[Source data]
▽
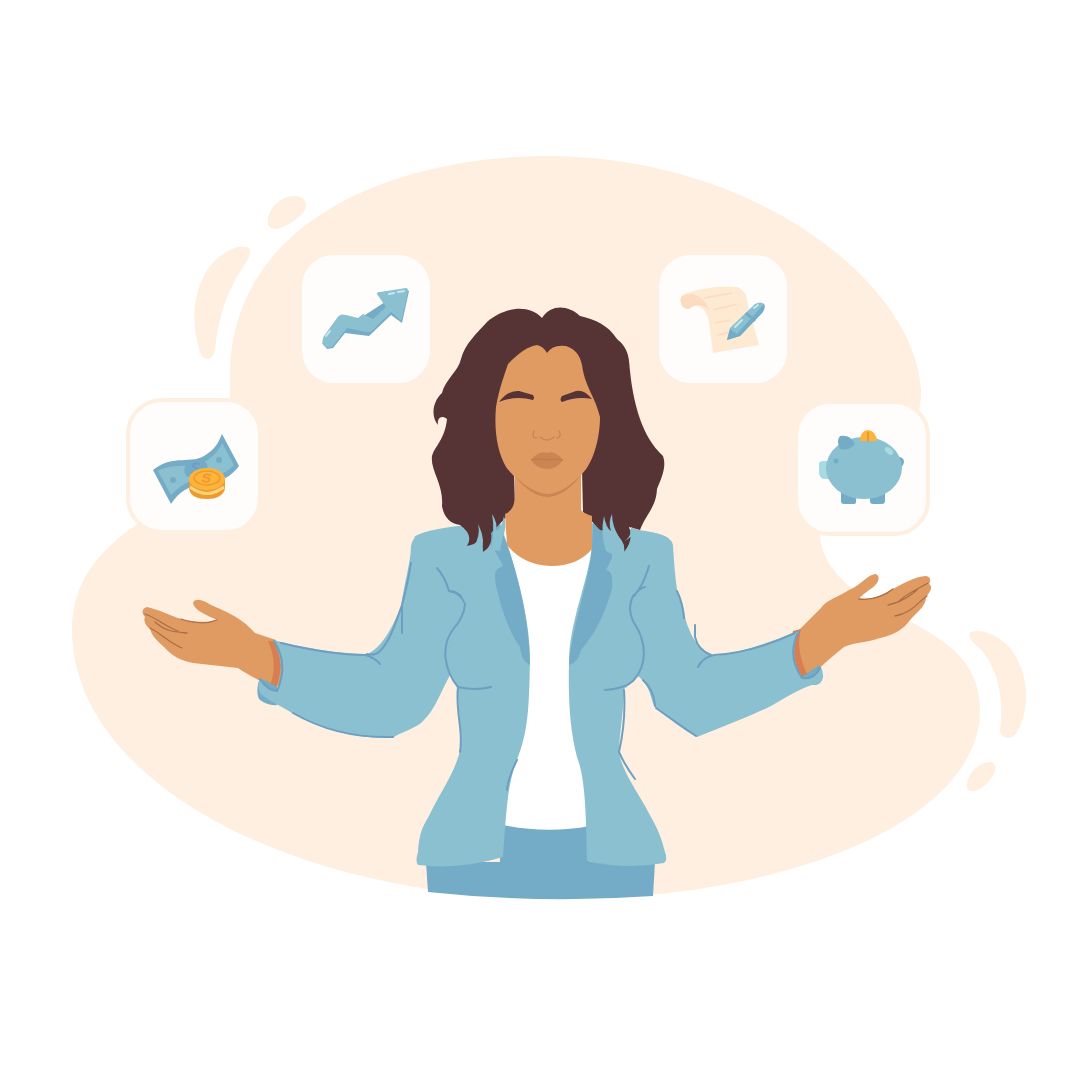
<!DOCTYPE html>
<html lang="en">
<head>
<meta charset="utf-8">
<title>Personal finance choices</title>
<style>
:root {
  --cream: #feefe0;
  --paper: #fee9d3;
  --paper-shade: #fbdcc0;
  --card: #fffdfb;
  --blue: #8ac0d0;
  --blue-deep: #74abc6;
  --blue-line: #6d9fc1;
  --blue-light: #a5dbe1;
  --skin: #e09b63;
  --skin-shade: #ca8551;
  --cuff: #d77f50;
  --lips: #cc8552;
  --hair: #563334;
  --gold: #fdb43c;
  --gold-deep: #ee9a2c;
}
html, body { margin: 0; background: #fff; overflow: hidden; }
svg { display: block; width: 1072px; height: 1072px; }
.backdrop { fill: var(--cream); }
.card { fill: var(--card); stroke: var(--cream); stroke-width: 4; }
.jacket { fill: var(--blue); }
.deep { fill: var(--blue-deep); }
.fold { fill: none; stroke: var(--blue-line); stroke-width: 2; stroke-linecap: round; stroke-linejoin: round; }
.skin { fill: var(--skin); }
.skin-line { fill: none; stroke: var(--skin-shade); stroke-width: 1.4; stroke-linecap: round; }
.hand-line { fill: none; stroke: #aa6f45; stroke-width: 1.3; stroke-linecap: round; }
.cuff { fill: var(--cuff); }
.hair { fill: var(--hair); }
.shine { fill: none; stroke: #c5e9ee; stroke-width: 2; stroke-linecap: round; }
</style>
</head>
<body>
<svg viewBox="0 0 1072 1072" role="img" aria-label="Woman in a blue jacket with open arms under four finance icons">
  <defs>
    <rect id="card" class="card" width="132" height="132" rx="34"/>
    <path id="skirt-shape" d="M426 862H655L653 896Q540 904 428 892Z"/>
  </defs>

  <g id="backdrop" class="backdrop">
    <path d="M230 383C225 230 380 156 550 156C760 158 915 285 921 390C922 425 905 432 870 455C803 497 805 560 862 595C920 630 980 645 980 710C980 820 790 899 560 899C290 899 72 780 72 630C72 582 98 551 140 522C210 474 232 450 230 383Z"/>
    <path d="M268 220C269 206 283 195 296 196C306 197 309 206 303 213C295 221 285 228 276 229C270 229 267 226 268 220Z"/>
    <path d="M247 247C254 249 248 260 242 269C226 292 218 320 215 350C214 358 207 362 202 356C190 328 192 293 208 269C220 252 238 244 247 247Z"/>
    <path d="M971 632C981 628 999 635 1010 648C1029 672 1031 707 1017 732C1013 740 1002 740 1000 731C1004 700 999 666 977 646C970 640 967 635 971 632Z"/>
    <path d="M967 783C969 771 982 761 991 762C998 764 996 773 990 780C984 787 978 792 971 791C967 790 966 787 967 783Z"/>
  </g>

  <g id="growth-card">
    <use href="#card" x="300" y="253"/>
    <path class="deep" d="M322 343L327 349L333 348L345 333L369 336L391 315L402 323L409 291L405 289Z"/>
    <path class="jacket" d="M324 336L337 318Q340 313 346 315L358 318L363 314L373 319L386 307L377 294Q376 292 380 292L406 288Q408 288 408 291L402 319Q401 322 398 318L391 312L373 330Q370 333 366 332L347 328L334 345Q329 350 324 346Q321 342 324 336Z"/>
    <path class="shine" d="M389 294L394 293M398 292L404 291M326 336L330 331"/>
  </g>

  <g id="contract-card">
    <use href="#card" x="657" y="253"/>
    <path fill="var(--paper)" d="M684 294C700 289 720 285 737 287C748 291 747 302 750 313L759 345L713 353L709 322C707 310 699 304 693 306C688 309 685 309 682 306C680 301 680 297 684 294Z"/>
    <path fill="var(--paper-shade)" d="M681 297C690 291 704 294 709 310C703 304 695 304 689 309C683 310 679 303 681 297Z"/>
    <path d="M704 298L732 293M713 310L737 304M715 323L730 320M717 335L731 332" fill="none" stroke="var(--paper-shade)" stroke-width="1.5"/>
    <path class="jacket" d="M727 340L730 328L755 304Q761 301 764 304Q766 308 762 313L740 336Z"/>
    <path class="deep" d="M727 340L730 329L740 336ZM747 312L756 320L754 322L745 314ZM764 304Q766 308 762 313L740 336L737 334Z"/>
    <path class="shine" d="M735 327L742 320M754 308L758 305"/>
  </g>

  <g id="cash-card">
    <use href="#card" x="128" y="400"/>
    <path class="deep" d="M153 470C174 453 191 466 207 454C217 447 219 441 222 434L239 466C226 483 213 482 198 485C184 488 177 495 171 504Z"/>
    <path class="jacket" d="M158 471C176 461 193 471 209 459C216 454 220 448 222 443L234 465C223 477 209 477 196 480C184 482 177 489 171 495Z"/>
    <ellipse class="deep" cx="196" cy="469" rx="12" ry="9" transform="rotate(-18 196 469)"/>
    <circle class="deep" cx="173" cy="480" r="3"/>
    <circle class="deep" cx="219" cy="460" r="3"/>
    <path class="fold" d="M199 464Q193 462 193 467Q200 468 198 473Q194 475 192 472"/>
    <path fill="var(--gold-deep)" d="M189 479H225V489Q222 499 207 499Q191 499 189 489Z"/>
    <path d="M190 487Q207 500 224 487" fill="none" stroke="#fed57a" stroke-width="3"/>
    <ellipse fill="var(--gold)" cx="207" cy="479" rx="18" ry="11"/>
    <ellipse cx="207" cy="478" rx="13" ry="7" fill="none" stroke="var(--gold-deep)" stroke-width="1.5"/>
    <path d="M211 475Q203 473 204 477Q211 478 209 481Q205 483 202 480" fill="none" stroke="var(--gold-deep)" stroke-width="1.8"/>
  </g>

  <g id="savings-card">
    <use href="#card" x="796" y="402"/>
    <path fill="var(--blue-light)" d="M819 464Q819 461 823 461H833V479H823Q819 477 819 472Z"/>
    <path class="deep" d="M841 490H856V502Q856 504 853 504H844Q841 504 841 501ZM870 490H885V501Q885 504 882 504H873Q870 504 870 501Z"/>
    <path class="deep" d="M892 458Q904 455 904 462Q903 468 897 468Z"/>
    <ellipse class="jacket" cx="864" cy="468" rx="38" ry="31"/>
    <path d="M860 441Q860 431 868 430Q876 431 877 441Z" fill="var(--gold)"/>
    <path d="M868 432V441" stroke="var(--gold-deep)" stroke-width="2"/>
    <path class="deep" d="M840 436Q850 434 855 444Q850 451 840 449Q836 441 840 436Z"/>
    <circle class="deep" cx="836" cy="461" r="2.5"/>
    <ellipse cx="889" cy="451" rx="5" ry="3" transform="rotate(40 889 451)" fill="var(--blue-light)"/>
  </g>

  <g id="left-hand">
    <path class="skin" d="M276 640L255 633C240 616 224 611 211 605C204 600 195 597 193 603C194 610 206 615 217 620C206 623 192 622 181 619C169 615 157 609 147 607C142 608 141 613 145 617C143 621 146 626 150 629C152 637 159 642 165 648C171 655 181 661 193 663L238 668C249 676 262 680 272 691L284 680Z"/>
    <path class="hand-line" d="M145 614C157 618 166 627 178 631M150 628C159 632 169 643 182 648M155 622C166 632 176 632 187 633M181 619C190 622 205 625 217 620"/>
    <path class="cuff" d="M268 641L278 642Q285 663 275 692L269 688Q279 665 268 641Z"/>
  </g>

  <g id="right-hand">
    <path class="skin" d="M797 632L821 608C826 600 838 597 849 590C861 585 868 574 876 574C882 577 877 586 869 590C864 594 860 597 859 599C874 600 883 594 893 589C904 583 914 577 926 576C931 577 931 581 929 584C934 587 929 593 926 597C926 606 918 611 911 619C903 630 894 635 880 638C867 643 854 642 844 647C833 656 824 663 812 676L797 674Z"/>
    <path class="hand-line" d="M928 583C918 589 907 593 898 602M927 596C918 602 912 613 895 616M917 590C904 601 896 603 888 605M859 599C874 601 887 594 893 589"/>
    <path class="cuff" d="M793 631L801 629Q795 650 808 676L801 678Q788 655 793 631Z"/>
  </g>

  <g id="skirt"><use href="#skirt-shape" class="deep"/><rect class="deep" x="500" y="815" width="90" height="60"/></g>
  <path id="shirt" fill="#fff" d="M500 535L595 535L590 826Q547 834 503 825Z"/>

  <g id="left-sleeve">
    <path class="deep" d="M260 678C257 685 256 696 260 700Q268 706 277 705L282 692L276 686Z"/>
    <path class="jacket" d="M273 640C300 647 338 654 368 654C383 645 390 632 401 607C404 584 411 561 411 546C413 535 421 533 432 531L475 560L462 650L449 677C437 700 434 711 421 723C411 730 402 732 392 738C361 739 323 731 292 713C280 705 268 701 260 693Q257 685 260 678Q266 690 277 691Q287 666 273 640Z"/>
    <path class="fold" d="M274 641Q289 664 277 691Q268 691 260 679M281 643C310 650 340 655 365 655Q374 657 380 664M367 654Q375 656 380 651C389 642 394 628 402 605L402 633M402 605Q408 582 411 563M293 713C326 732 360 738 393 737"/>
  </g>

  <g id="right-sleeve">
    <path class="deep" d="M802 677L812 685Q822 686 823 676L819 665Z"/>
    <path class="jacket" d="M799 631Q788 655 802 678Q815 680 821 667Q825 676 820 683C803 686 787 697 771 706C746 718 722 727 697 737C682 730 668 717 655 707C650 699 652 688 638 676L620 570L646 532C661 533 673 538 673 546C674 562 675 576 677 590C685 604 683 616 689 629C693 640 700 650 713 656C739 654 770 642 799 631Z"/>
    <path class="fold" d="M799 631Q786 655 802 678Q814 680 820 668M795 633C769 645 739 654 714 655Q703 657 698 667M711 655Q698 650 695 637L695 625M677 591Q683 604 684 618M656 708Q674 721 696 736M655 706Q654 690 643 680"/>
  </g>

  <g id="jacket">
    <path class="jacket" d="M414 537Q424 530 458 526L500 523L507 543C519 580 530 622 530 660C529 710 528 730 518 757C506 785 506 822 503 857Q460 870 418 865Q415 862 418 852C419 835 422 827 429 816C439 794 454 775 460 751C464 734 457 710 458 689C443 665 445 648 459 626L440 560Z"/>
    <path class="jacket" d="M668 538Q660 532 630 529L592 523L592 545C589 580 569 622 569 662C568 700 570 730 577 757C586 780 586 820 587 861Q625 870 664 863Q668 860 665 852C660 831 654 823 645 806C636 790 622 770 619 753C619 735 624 710 624 689C645 676 645 650 631 622L660 570Z"/>
    <path class="deep" d="M478 526L499 524L507 545C520 580 530 630 530 665Q521 661 520 647C509 632 501 608 496 585C493 568 498 569 503 566Q495 549 478 526Z"/>
    <path class="deep" d="M614 526L593 524L592 546C590 580 572 625 569 665Q578 663 581 650C595 634 606 612 612 588C614 572 609 571 606 570L612 558Z"/>
    <path class="fold" d="M437 568Q445 577 449 591Q461 593 465 604Q464 617 454 628C440 646 444 670 458 687Q475 691 491 687M449 591Q456 591 461 596M458 687C455 712 464 731 460 752M649 566Q642 589 633 596Q627 608 633 621C648 643 647 666 633 681Q624 689 605 690M634 596Q639 588 645 587M624 690Q626 721 619 752Q624 764 635 779M517 760Q508 778 507 790"/>
  </g>

  <g id="hair" class="hair">
    <path d="M542 318C551 304 568 305 580 316C596 320 608 325 617 339C628 348 629 356 630 371C632 390 635 404 640 419C645 433 652 446 663 456C667 467 661 479 657 489C656 508 646 514 640 530L629 527Q634 540 624 552Q626 541 614 533L600 530L583 512L582 470L514 470L515 508L491 533Q493 546 483 552Q483 541 479 530Q482 544 467 546Q474 535 460 525Q445 523 442 506C444 485 430 470 432 456C435 446 445 439 447 419C440 414 437 420 438 425C431 417 432 402 442 393C445 380 459 370 461 359C465 344 476 334 487 322C503 308 528 303 542 318Z"/>
  </g>

  <g id="lock-gaps" class="jacket">
    <path d="M491 550Q495 530 492 514Q498 523 496 531Q502 527 504 516Q507 527 503 536L500 551ZM473 549Q481 535 478 524Q486 540 481 550Z"/>
    <path d="M606 551Q600 534 604 516Q606 528 611 531Q608 522 612 514Q612 526 619 537Q618 545 625 552L614 555ZM625 541Q632 535 631 527L639 531Z"/>
  </g>

  <g id="neck">
    <path class="skin" d="M515 462H581V510Q583 513 592 516L592 549Q578 566 551 566Q523 565 507 545L505 514Q515 510 515 495Z"/>
    <path class="skin" d="M547 353Q553 344 566 346Q579 350 582 365C585 387 595 396 600 417C600 437 594 462 582 474C571 486 562 494 548 495C532 494 516 480 506 467C497 451 494 430 496 407C499 389 504 376 508 364Q524 347 537 345Q543 346 547 353Z"/>
    <path d="M515 476Q532 493 547 494Q562 494 581 475Q566 496 547 497Q530 496 515 476Z" fill="var(--skin-shade)"/>
  </g>

  <g id="face">
    <path class="hair" d="M499 402Q508 390 519 391L533 395Q535 398 533 400Q516 395 499 402ZM592 399Q584 389 576 391L562 396Q559 400 562 402Q577 396 592 399Z"/>
    <path class="skin-line" d="M534 431Q531 438 537 438M540 437Q547 443 554 437M557 438Q562 437 559 431"/>
    <path fill="var(--lips)" d="M531 460Q539 450 547 453Q555 450 563 460Q557 469 547 469Q537 469 531 460Z"/>
    <path d="M531 460Q540 458 547 460Q555 458 563 460" fill="none" stroke="#bd7747" stroke-width="1.2"/>
  </g>
</svg>
</body>
</html>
△
# [EXERCISE AIM]
Give the number of lines in the records above that contain the word "finance", and nothing more.

# [REPLY]
2